Print out every entry, keeping each line identical to the original.

DATA FOR THIS TASK Start Marker

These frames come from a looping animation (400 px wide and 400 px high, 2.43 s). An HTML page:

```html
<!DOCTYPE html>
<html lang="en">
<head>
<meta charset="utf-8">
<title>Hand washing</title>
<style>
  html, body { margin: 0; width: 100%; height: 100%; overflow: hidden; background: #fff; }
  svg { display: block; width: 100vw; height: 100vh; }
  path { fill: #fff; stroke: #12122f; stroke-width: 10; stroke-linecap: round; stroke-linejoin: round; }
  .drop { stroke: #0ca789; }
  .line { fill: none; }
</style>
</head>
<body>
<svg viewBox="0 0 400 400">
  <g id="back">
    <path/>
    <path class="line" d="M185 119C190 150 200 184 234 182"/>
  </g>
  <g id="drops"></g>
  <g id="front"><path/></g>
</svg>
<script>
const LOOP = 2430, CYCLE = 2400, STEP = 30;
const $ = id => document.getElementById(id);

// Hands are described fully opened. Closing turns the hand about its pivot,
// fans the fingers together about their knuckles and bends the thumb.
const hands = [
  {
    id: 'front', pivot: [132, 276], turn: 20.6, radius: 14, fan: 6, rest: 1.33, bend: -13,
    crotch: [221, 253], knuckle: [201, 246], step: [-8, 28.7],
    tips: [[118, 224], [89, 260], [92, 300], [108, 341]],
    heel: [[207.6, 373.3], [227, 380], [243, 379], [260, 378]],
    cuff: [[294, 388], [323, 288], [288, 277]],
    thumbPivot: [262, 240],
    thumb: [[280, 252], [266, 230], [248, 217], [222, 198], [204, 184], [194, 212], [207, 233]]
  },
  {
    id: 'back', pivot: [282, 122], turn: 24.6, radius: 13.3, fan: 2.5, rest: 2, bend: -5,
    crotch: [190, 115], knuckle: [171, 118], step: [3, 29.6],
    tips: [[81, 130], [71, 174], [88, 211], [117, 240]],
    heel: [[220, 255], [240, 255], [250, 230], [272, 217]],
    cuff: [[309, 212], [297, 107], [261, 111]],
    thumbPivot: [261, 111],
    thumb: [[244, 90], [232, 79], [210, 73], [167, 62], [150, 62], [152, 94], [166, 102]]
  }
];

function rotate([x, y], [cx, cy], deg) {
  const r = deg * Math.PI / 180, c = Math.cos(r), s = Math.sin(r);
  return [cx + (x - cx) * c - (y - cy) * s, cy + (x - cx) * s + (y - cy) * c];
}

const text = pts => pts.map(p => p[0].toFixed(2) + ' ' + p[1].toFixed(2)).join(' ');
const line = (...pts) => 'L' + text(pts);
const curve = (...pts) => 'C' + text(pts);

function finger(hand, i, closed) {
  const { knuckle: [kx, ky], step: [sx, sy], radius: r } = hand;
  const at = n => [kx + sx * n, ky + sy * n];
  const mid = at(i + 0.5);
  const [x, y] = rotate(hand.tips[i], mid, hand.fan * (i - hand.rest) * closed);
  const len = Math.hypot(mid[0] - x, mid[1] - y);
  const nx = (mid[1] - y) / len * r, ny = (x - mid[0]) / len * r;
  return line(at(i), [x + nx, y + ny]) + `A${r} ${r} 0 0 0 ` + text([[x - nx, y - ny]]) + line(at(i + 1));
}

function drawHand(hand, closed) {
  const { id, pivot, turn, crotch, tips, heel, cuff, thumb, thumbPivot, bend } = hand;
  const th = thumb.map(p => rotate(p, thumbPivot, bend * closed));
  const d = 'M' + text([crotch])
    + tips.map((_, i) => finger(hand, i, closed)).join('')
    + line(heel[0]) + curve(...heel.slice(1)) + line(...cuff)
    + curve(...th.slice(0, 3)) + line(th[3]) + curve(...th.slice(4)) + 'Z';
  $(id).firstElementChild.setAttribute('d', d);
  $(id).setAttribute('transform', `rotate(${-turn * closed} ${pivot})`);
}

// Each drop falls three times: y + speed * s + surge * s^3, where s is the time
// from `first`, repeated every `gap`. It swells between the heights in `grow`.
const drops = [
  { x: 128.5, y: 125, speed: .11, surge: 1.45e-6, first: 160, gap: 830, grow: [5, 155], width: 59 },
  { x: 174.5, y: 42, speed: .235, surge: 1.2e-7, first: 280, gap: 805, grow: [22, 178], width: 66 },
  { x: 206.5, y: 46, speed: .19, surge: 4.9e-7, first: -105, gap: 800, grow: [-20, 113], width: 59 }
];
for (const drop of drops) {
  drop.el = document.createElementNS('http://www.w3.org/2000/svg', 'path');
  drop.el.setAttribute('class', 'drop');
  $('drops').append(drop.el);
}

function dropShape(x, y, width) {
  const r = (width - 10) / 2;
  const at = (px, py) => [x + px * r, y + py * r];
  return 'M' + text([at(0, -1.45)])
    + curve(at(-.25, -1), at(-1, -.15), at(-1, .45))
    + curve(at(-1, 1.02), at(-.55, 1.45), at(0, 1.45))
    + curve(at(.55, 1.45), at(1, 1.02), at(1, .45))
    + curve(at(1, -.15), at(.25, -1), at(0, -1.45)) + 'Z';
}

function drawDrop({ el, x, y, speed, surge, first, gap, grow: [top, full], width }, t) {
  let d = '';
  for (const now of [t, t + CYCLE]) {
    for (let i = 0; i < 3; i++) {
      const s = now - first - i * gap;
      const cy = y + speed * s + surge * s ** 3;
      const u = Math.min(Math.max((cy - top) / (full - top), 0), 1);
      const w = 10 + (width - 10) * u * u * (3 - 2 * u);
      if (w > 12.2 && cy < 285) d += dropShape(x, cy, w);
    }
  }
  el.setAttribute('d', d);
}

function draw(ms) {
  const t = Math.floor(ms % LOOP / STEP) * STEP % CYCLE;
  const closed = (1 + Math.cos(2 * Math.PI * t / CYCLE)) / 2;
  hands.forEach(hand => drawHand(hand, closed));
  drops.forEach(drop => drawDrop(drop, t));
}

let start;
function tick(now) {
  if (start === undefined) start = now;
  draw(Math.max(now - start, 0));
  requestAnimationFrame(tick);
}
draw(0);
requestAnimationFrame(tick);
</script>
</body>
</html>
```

DATA FOR THIS TASK End Marker

* SOLVED PROBLEM
These frames come from a looping animation (400 px wide and 400 px high, 2.43 s). An HTML page:

```html
<!DOCTYPE html>
<html lang="en">
<head>
<meta charset="utf-8">
<title>Hand washing</title>
<style>
  html, body { margin: 0; width: 100%; height: 100%; overflow: hidden; background: #fff; }
  svg { display: block; width: 100vw; height: 100vh; }
  path { fill: #fff; stroke: #12122f; stroke-width: 10; stroke-linecap: round; stroke-linejoin: round; }
  .drop { stroke: #0ca789; }
  .line { fill: none; }
</style>
</head>
<body>
<svg viewBox="0 0 400 400">
  <g id="back">
    <path/>
    <path class="line" d="M185 119C190 150 200 184 234 182"/>
  </g>
  <g id="drops"></g>
  <g id="front"><path/></g>
</svg>
<script>
const LOOP = 2430, CYCLE = 2400, STEP = 30;
const $ = id => document.getElementById(id);

// Hands are described fully opened. Closing turns the hand about its pivot,
// fans the fingers together about their knuckles and bends the thumb.
const hands = [
  {
    id: 'front', pivot: [132, 276], turn: 20.6, radius: 14, fan: 6, rest: 1.33, bend: -13,
    crotch: [221, 253], knuckle: [201, 246], step: [-8, 28.7],
    tips: [[118, 224], [89, 260], [92, 300], [108, 341]],
    heel: [[207.6, 373.3], [227, 380], [243, 379], [260, 378]],
    cuff: [[294, 388], [323, 288], [288, 277]],
    thumbPivot: [262, 240],
    thumb: [[280, 252], [266, 230], [248, 217], [222, 198], [204, 184], [194, 212], [207, 233]]
  },
  {
    id: 'back', pivot: [282, 122], turn: 24.6, radius: 13.3, fan: 2.5, rest: 2, bend: -5,
    crotch: [190, 115], knuckle: [171, 118], step: [3, 29.6],
    tips: [[81, 130], [71, 174], [88, 211], [117, 240]],
    heel: [[220, 255], [240, 255], [250, 230], [272, 217]],
    cuff: [[309, 212], [297, 107], [261, 111]],
    thumbPivot: [261, 111],
    thumb: [[244, 90], [232, 79], [210, 73], [167, 62], [150, 62], [152, 94], [166, 102]]
  }
];

function rotate([x, y], [cx, cy], deg) {
  const r = deg * Math.PI / 180, c = Math.cos(r), s = Math.sin(r);
  return [cx + (x - cx) * c - (y - cy) * s, cy + (x - cx) * s + (y - cy) * c];
}

const text = pts => pts.map(p => p[0].toFixed(2) + ' ' + p[1].toFixed(2)).join(' ');
const line = (...pts) => 'L' + text(pts);
const curve = (...pts) => 'C' + text(pts);

function finger(hand, i, closed) {
  const { knuckle: [kx, ky], step: [sx, sy], radius: r } = hand;
  const at = n => [kx + sx * n, ky + sy * n];
  const mid = at(i + 0.5);
  const [x, y] = rotate(hand.tips[i], mid, hand.fan * (i - hand.rest) * closed);
  const len = Math.hypot(mid[0] - x, mid[1] - y);
  const nx = (mid[1] - y) / len * r, ny = (x - mid[0]) / len * r;
  return line(at(i), [x + nx, y + ny]) + `A${r} ${r} 0 0 0 ` + text([[x - nx, y - ny]]) + line(at(i + 1));
}

function drawHand(hand, closed) {
  const { id, pivot, turn, crotch, tips, heel, cuff, thumb, thumbPivot, bend } = hand;
  const th = thumb.map(p => rotate(p, thumbPivot, bend * closed));
  const d = 'M' + text([crotch])
    + tips.map((_, i) => finger(hand, i, closed)).join('')
    + line(heel[0]) + curve(...heel.slice(1)) + line(...cuff)
    + curve(...th.slice(0, 3)) + line(th[3]) + curve(...th.slice(4)) + 'Z';
  $(id).firstElementChild.setAttribute('d', d);
  $(id).setAttribute('transform', `rotate(${-turn * closed} ${pivot})`);
}

// Each drop falls three times: y + speed * s + surge * s^3, where s is the time
// from `first`, repeated every `gap`. It swells between the heights in `grow`.
const drops = [
  { x: 128.5, y: 125, speed: .11, surge: 1.45e-6, first: 160, gap: 830, grow: [5, 155], width: 59 },
  { x: 174.5, y: 42, speed: .235, surge: 1.2e-7, first: 280, gap: 805, grow: [22, 178], width: 66 },
  { x: 206.5, y: 46, speed: .19, surge: 4.9e-7, first: -105, gap: 800, grow: [-20, 113], width: 59 }
];
for (const drop of drops) {
  drop.el = document.createElementNS('http://www.w3.org/2000/svg', 'path');
  drop.el.setAttribute('class', 'drop');
  $('drops').append(drop.el);
}

function dropShape(x, y, width) {
  const r = (width - 10) / 2;
  const at = (px, py) => [x + px * r, y + py * r];
  return 'M' + text([at(0, -1.45)])
    + curve(at(-.25, -1), at(-1, -.15), at(-1, .45))
    + curve(at(-1, 1.02), at(-.55, 1.45), at(0, 1.45))
    + curve(at(.55, 1.45), at(1, 1.02), at(1, .45))
    + curve(at(1, -.15), at(.25, -1), at(0, -1.45)) + 'Z';
}

function drawDrop({ el, x, y, speed, surge, first, gap, grow: [top, full], width }, t) {
  let d = '';
  for (const now of [t, t + CYCLE]) {
    for (let i = 0; i < 3; i++) {
      const s = now - first - i * gap;
      const cy = y + speed * s + surge * s ** 3;
      const u = Math.min(Math.max((cy - top) / (full - top), 0), 1);
      const w = 10 + (width - 10) * u * u * (3 - 2 * u);
      if (w > 12.2 && cy < 285) d += dropShape(x, cy, w);
    }
  }
  el.setAttribute('d', d);
}

function draw(ms) {
  const t = Math.floor(ms % LOOP / STEP) * STEP % CYCLE;
  const closed = (1 + Math.cos(2 * Math.PI * t / CYCLE)) / 2;
  hands.forEach(hand => drawHand(hand, closed));
  drops.forEach(drop => drawDrop(drop, t));
}

let start;
function tick(now) {
  if (start === undefined) start = now;
  draw(Math.max(now - start, 0));
  requestAnimationFrame(tick);
}
draw(0);
requestAnimationFrame(tick);
</script>
</body>
</html>
```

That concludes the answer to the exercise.